Rise in divorce among baby boomers at a later point in life is not explained by one factor but by many. The authors of the Bowling Green study believe that longer life spans and changing ideas about marriage have contributed to the rise in divorces among boomers. In an interview with CNN, one of the authors of the study said that boomers have "high expectations for what constitutes a good marriage" and because of that they look for "self-fulfillment and individual happiness in their relationships." As baby boomers reach retirement age and are no longer focused on the daily grind of work and on raising a family, many couples realize they have changed as individuals and may not want to spend their retirement with someone who no longer holds similar interests and goals.
For many the choice to divorce later in life provides the personal freedom to accomplish things many thought were not possible otherwise, such as learning a new hobby or traveling to a new place with someone who is equally as adventurous. However, divorce later in life raises important issues like financial concerns and failing health. Traditionally, spouses have relied on each other for financial support and support during illness especially during older age.

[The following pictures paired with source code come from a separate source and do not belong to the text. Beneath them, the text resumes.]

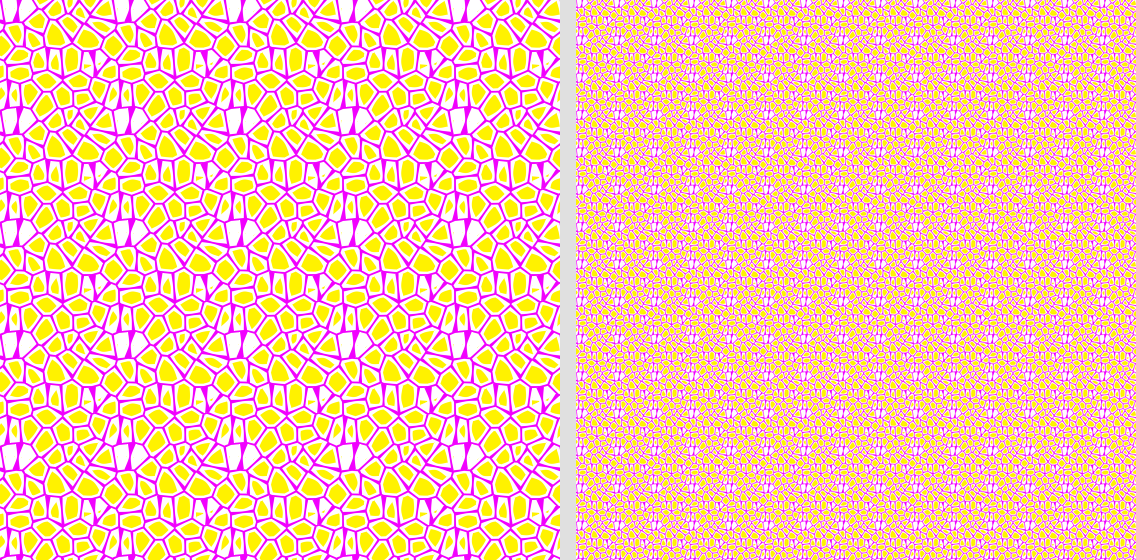
Left: one tile. Right: repeated 3 by 3.
A Shadertoy shader for this pattern:

```glsl
// Yellow cells with white rims, parted by a magenta web that swells at its knots.
// A wrapped, jittered diagonal lattice gives the distances to the two nearest seeds;
// their difference is cut at two levels, one for the web and one for the cores.

#define TILES 5.0        // repeats of the motif across the canvas
#define GRID 4.0         // lattice diagonals along one side of the motif
#define JITTER 0.86      // 0 = regular lattice, 1 = fully scattered
#define WEB_LEVEL 0.09   // distance difference below which the web is drawn
#define CORE_LEVEL 0.335 // distance difference above which the core is drawn
#define SOFTNESS 0.64    // half width of an edge, in pixels
#define SEED 7.0         // picks another scatter

const vec3 WEB = vec3(0.945, 0.0, 1.0);
const vec3 RIM = vec3(1.0);
const vec3 CORE = vec3(1.0, 0.95, 0.0);

vec2 hash2(vec2 p) {
    p += SEED;
    vec2 q = vec2(dot(p, vec2(127.1, 311.7)), dot(p, vec2(269.5, 183.3)));
    return fract(sin(q) * 43758.5453);
}

// Wraps a lattice point along the canvas axes, which are its diagonals.
vec2 wrapId(vec2 id) {
    return mod(vec2(id.x - id.y, id.x + id.y), 2.0 * GRID);
}

// Offsets from p to its nearest and second nearest seed.
void nearestSeeds(vec2 p, out vec2 first, out vec2 second) {
    vec2 cell = floor(p);
    first = second = vec2(10.0);
    for (int y = -2; y <= 2; y++) {
        for (int x = -2; x <= 2; x++) {
            vec2 id = cell + vec2(x, y);
            vec2 jitter = (hash2(wrapId(id)) - 0.5) * JITTER;
            vec2 offset = id + 0.5 + jitter - p;
            float d = dot(offset, offset);
            if (d < dot(first, first)) {
                second = first;
                first = offset;
            } else if (d < dot(second, second)) {
                second = offset;
            }
        }
    }
}

void mainImage(out vec4 fragColor, in vec2 fragCoord) {
    // Lattice turned by 45 degrees; one motif spans GRID diagonals.
    vec2 uv = fragCoord / iResolution.xy * TILES * GRID;
    vec2 p = vec2(uv.x + uv.y, uv.y - uv.x);
    float pixel = sqrt(2.0) * TILES * GRID / iResolution.y;

    vec2 first, second;
    nearestSeeds(p, first, second);
    float d1 = length(first);
    float d2 = length(second);
    float gap = d2 - d1;

    // Slope of the gap turns the pixel size into an even edge width.
    float slope = length(first / max(d1, 1e-4) - second / max(d2, 1e-4));
    float edge = SOFTNESS * max(slope, 0.1) * pixel;

    vec3 color = mix(WEB, RIM, smoothstep(WEB_LEVEL - edge, WEB_LEVEL + edge, gap));
    color = mix(color, CORE, smoothstep(CORE_LEVEL - edge, CORE_LEVEL + edge, gap));
    fragColor = vec4(color, 1.0);
}
```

But, boomers who divorce look to friends and family for that support, and they develop strategies of letting others know about their needs such as checking in with email or by cellphone.
Source: CNN, "Baby Boomer Divorce Rate Doubles," Greg Clary and Athena Jones, June 27, 2012